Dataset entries
--

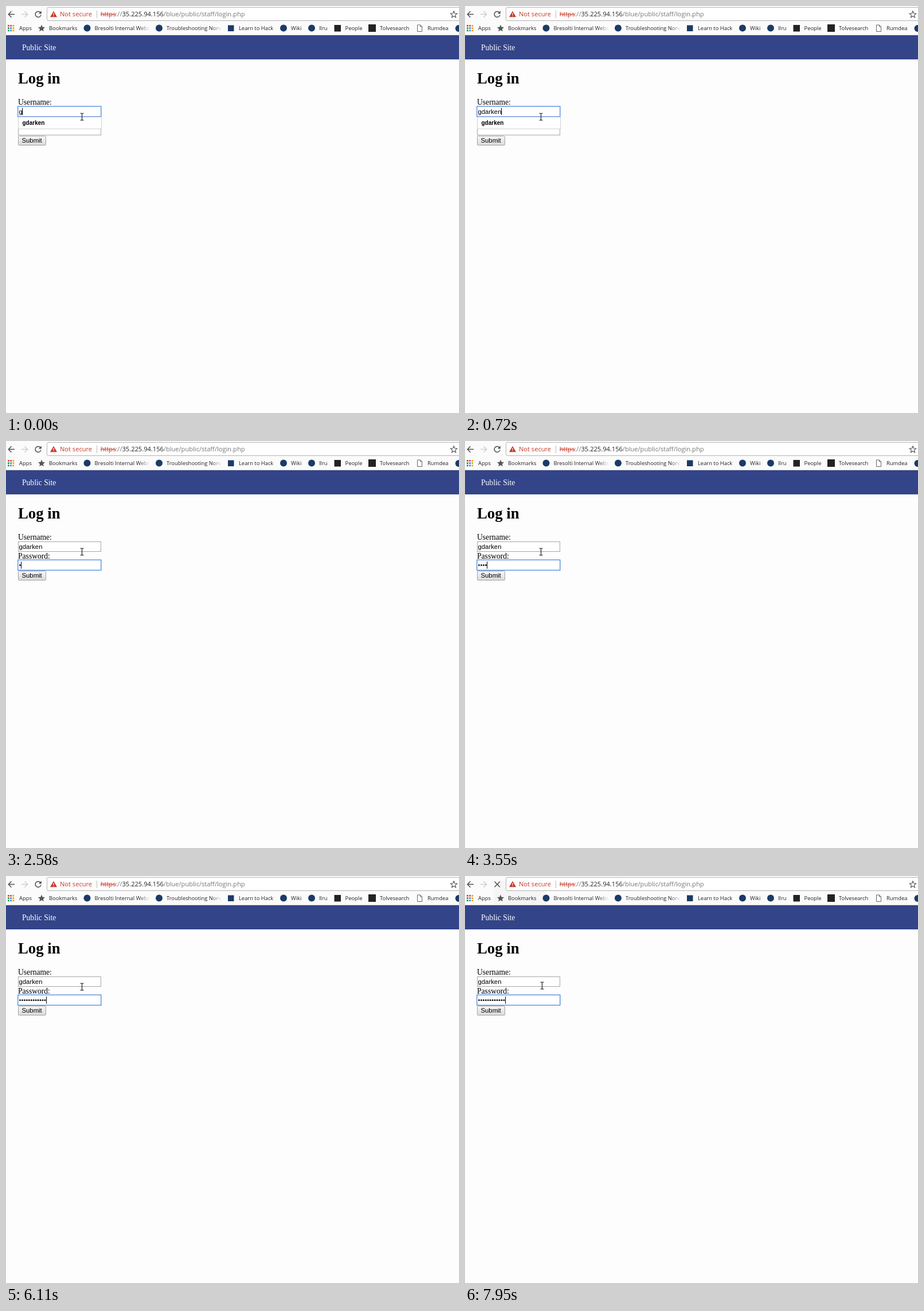
An HTML page that plays this animation: 790 by 709 pixels, repeating every 8000 ms.

```html
<!DOCTYPE html>
<html lang="en">
<head>
<meta charset="utf-8">
<title>Log in</title>
<style>
  html, body { margin: 0; width: 100%; height: 100%; overflow: hidden; background: #fdfdfd; }
  svg { display: block; width: 790px; height: 709px; }
  text { white-space: pre; }
  .ui { font-family: "Open Sans", "Noto Sans", sans-serif; font-size: 9.4px; fill: #222; }
  .url { font-size: 11.1px; }
  .serif { font: 13.6px "Liberation Serif", serif; }
  .field { font: 11.33px "Liberation Sans", sans-serif; }
  .box { fill: #fff; stroke: #a6a6a6; }
  .focus { stroke: #4d88df; stroke-width: 1.3; }
</style>
</head>
<body>
<svg viewBox="0 0 790 709">
  <defs>
    <linearGradient id="fade">
      <stop offset="0" stop-color="#fbfbfb" stop-opacity="0"/>
      <stop offset="1" stop-color="#fbfbfb"/>
    </linearGradient>
    <linearGradient id="button" x2="0" y2="1">
      <stop offset="0" stop-color="#f7f7f7"/>
      <stop offset="1" stop-color="#dadada"/>
    </linearGradient>
  </defs>

  <rect width="790" height="709" fill="#fdfdfd"/>
  <rect width="790" height="51" fill="#fbfbfb"/>
  <path id="tint" d="M50 8H141V50H50Z" fill="#f5f5f5"/>
  <path d="M0 50.5H790" stroke="#d4d4d4"/>

  <!-- toolbar -->
  <g fill="none" stroke-width="1.5">
    <path d="M15 14.5H4.5M9.5 9.3L4.3 14.5L9.5 19.7" stroke="#505050"/>
    <path d="M27 14.5H37.5M32.5 9.3L37.7 14.5L32.5 19.7" stroke="#cfcfcf"/>
    <g id="reload" stroke="#505050">
      <path d="M60 11.2A5 5 0 1 0 61 15.6"/>
      <path d="M61.8 8.6V13.6H56.8Z" fill="#505050" stroke="none"/>
    </g>
    <path id="stop" d="M51.5 9.7L61 19.2M61 9.7L51.5 19.2" stroke="#505050"/>
  </g>
  <rect x="71.5" y="2.5" width="730" height="23" rx="2" fill="#fff" stroke="#b3b3b3"/>
  <path d="M83 8.8L89 19.3H77Z" fill="#c53929"/>
  <path d="M83 12V15.8M83 16.8V18" stroke="#fff" stroke-width="1.2"/>
  <path d="M158.5 8V21" stroke="#bbb"/>
  <text class="ui url" x="94" y="18.4" style="fill:#c53929">Not secure</text>
  <text class="ui url" x="164.7" y="18.4"><tspan fill="#c53929">https</tspan><tspan fill="#777">://</tspan>35.225.94.156<tspan fill="#777">/blue/public/staff/login.php</tspan></text>
  <path d="M165 14.8H192" stroke="#c53929"/>
  <path id="rate" fill="none" stroke="#505050" stroke-width="1.1"/>

  <!-- bookmarks -->
  <g id="apps"></g>
  <path id="saved" fill="#555"/>
  <g id="labels" class="ui"></g>
  <rect x="232" y="30" width="19" height="18" fill="url(#fade)"/>
  <rect x="358" y="30" width="19" height="18" fill="url(#fade)"/>
  <g fill="#1b3a66">
    <circle cx="141.5" cy="38.5" r="6"/>
    <circle cx="267" cy="38.5" r="6"/>
    <rect x="387" y="33.5" width="10.5" height="10.5"/>
    <circle cx="484" cy="38.5" r="6"/>
    <circle cx="533" cy="38.5" r="6"/>
    <circle cx="789.5" cy="39" r="6"/>
  </g>
  <g fill="#222">
    <rect x="572.5" y="33" width="11.5" height="11.5"/>
    <rect x="632" y="32" width="13" height="13"/>
  </g>
  <path d="M717.5 33H722.5L725.5 36V44.5H717.5ZM722.5 33V36H725.5" fill="#fff" stroke="#666"/>

  <!-- page -->
  <rect y="51" width="790" height="42" fill="#334488"/>
  <text class="serif" x="28" y="77" fill="#fff">Public Site</text>
  <text class="serif" x="21" y="135" style="font-size:26.8px;font-weight:bold">Log in</text>
  <text class="serif" x="21" y="171.5">Username:</text>
  <text class="serif" x="21" y="204.5">Password:</text>
  <rect id="userBox"/>
  <rect id="passBox"/>
  <text id="user" class="field" x="22.5" y="187.6"></text>
  <g id="dots"></g>
  <rect x="21.5" y="226.5" width="48" height="16" rx="1" fill="url(#button)" stroke="#a3a3a3"/>
  <text class="field" x="27.5" y="238">Submit</text>
  <g id="suggest">
    <rect x="21.5" y="193.5" width="145" height="20.5" fill="#fff" stroke="#cfcfcf"/>
    <text class="field" x="28.5" y="207" style="font-size:10px;font-weight:bold"></text>
  </g>
  <rect id="caret" width="1" height="12.5"/>
  <path id="beam" d="M-3 -5.5H-1L0 -4.7L1 -5.5H3M0 -4.7V5.7M-3 6.5H-1L0 5.7L1 6.5H3" fill="none" stroke="#111" stroke-width="1.1"/>
  <path id="arrow" d="M131 192V205.4L134 202.6L136.3 207.6L138.5 206.7L136.3 201.8H140.4Z" fill="#fff" stroke="#111" stroke-width=".9"/>
</svg>
<script>
const LOOP = 8000;
const NAME = "gdarken";
const CHAR_X = 22.5, DOT_STEP = 3.95;
const LOAD_AT = 6950, FOCUS_AT = 1000;

// [time, value] steps: each value holds until the next
const nameLength = [[0, 1], [160, 2], [300, 3], [450, 4], [600, 5], [720, 7]];
const dotCount = [[0, 0], [2580, 1], [2860, 2], [3140, 3], [3550, 4], [4280, 5],
                  [5120, 7], [5280, 8], [5990, 10], [6110, 12]];
const caretOn = [[0, true], [1620, false], [2050, true], [4130, false], [4280, true],
                 [6390, false], [6950, true], [7520, false], [7950, true]];
const beamAt = [[0, "132.5 192.5"], [LOAD_AT, null], [7090, "132.5 192.5"], [7950, "134.5 190.5"]];

const el = id => document.getElementById(id);
const show = (id, on) => el(id).setAttribute("visibility", on ? "visible" : "hidden");
const valueAt = (steps, t) => steps.filter(([start]) => start <= t).pop()[1];

function add(parent, tag, attrs, text = "") {
  const node = document.createElementNS("http://www.w3.org/2000/svg", tag);
  for (const key in attrs) node.setAttribute(key, attrs[key]);
  node.textContent = text;
  el(parent).append(node);
  return node;
}

function starPath(cx, cy, r) {
  const points = Array.from({ length: 10 }, (_, i) => {
    const a = i * Math.PI / 5 - Math.PI / 2, d = i % 2 ? r * 0.45 : r;
    return `${cx + d * Math.cos(a)} ${cy + d * Math.sin(a)}`;
  });
  return `M${points.join("L")}Z`;
}

function setField(id, y, focused) {
  const [x, top, width, height] = focused ? [20.8, y - 0.7, 145, 18] : [21.5, y, 144, 17];
  const attrs = { x, y: top, width, height, class: focused ? "box focus" : "box" };
  for (const key in attrs) el(id).setAttribute(key, attrs[key]);
}

el("rate").setAttribute("d", starPath(781, 15, 6));
el("saved").setAttribute("d", starPath(62, 39, 6.5));
["#db4437", "#db4437", "#f4a300", "#0f9d58", "#4285f4", "#f4a300", "#0f9d58", "#4285f4", "#f4a300"]
  .forEach((fill, i) => add("apps", "rect",
    { x: 3 + i % 3 * 4.2, y: 33 + Math.floor(i / 3) * 4.2, width: 2.8, height: 2.8, fill }));
[[23, "Apps"], [75, "Bookmarks"], [154.5, "Bresolti Internal Webs"], [280, "Troubleshooting Norv"],
 [406, "Learn to Hack"], [497, "Wiki"], [546, "Ilru"], [591.5, "People"],
 [652, "Tolvesearch"], [735, "Rumdea"]]
  .forEach(([x, label]) => add("labels", "text", { x, y: 42 }, label));
el("suggest").querySelector("text").textContent = NAME;
const dots = Array.from({ length: 12 }, (_, i) =>
  add("dots", "circle", { cx: CHAR_X + DOT_STEP * (i + 0.5), cy: 216.3, r: 1.4 }));

function render(t) {
  const inPassword = t >= FOCUS_AT, loading = t >= LOAD_AT;
  const count = valueAt(dotCount, t), beam = valueAt(beamAt, t);

  el("user").textContent = NAME.slice(0, valueAt(nameLength, t));
  dots.forEach((dot, i) => dot.setAttribute("visibility", i < count ? "visible" : "hidden"));
  setField("userBox", 175.5, !inPassword);
  setField("passBox", 207.8, inPassword);
  show("suggest", !inPassword);

  const typed = inPassword ? count * DOT_STEP : el("user").getComputedTextLength();
  el("caret").setAttribute("x", Math.floor(CHAR_X + typed + (inPassword ? 0.5 : 0)));
  el("caret").setAttribute("y", inPassword ? 210 : 177.5);
  show("caret", valueAt(caretOn, t));

  show("tint", loading);
  show("stop", loading);
  show("reload", !loading);
  show("arrow", !beam);
  show("beam", beam);
  if (beam) el("beam").setAttribute("transform", `translate(${beam})`);
}

const start = performance.now();
function tick() {
  render((performance.now() - start) % LOOP);
  requestAnimationFrame(tick);
}
tick();
</script>
</body>
</html>
```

--

• [Directions for this task] The lines you return should be those above that contain the word "serif", every one of them.

• [Answer for the task]
  .ui { font-family: "Open Sans", "Noto Sans", sans-serif; font-size: 9.4px; fill: #222; }
  .serif { font: 13.6px "Liberation Serif", serif; }
  .field { font: 11.33px "Liberation Sans", sans-serif; }
  <text class="serif" x="28" y="77" fill="#fff">Public Site</text>
  <text class="serif" x="21" y="135" style="font-size:26.8px;font-weight:bold">Log in</text>
  <text class="serif" x="21" y="171.5">Username:</text>
  <text class="serif" x="21" y="204.5">Password:</text>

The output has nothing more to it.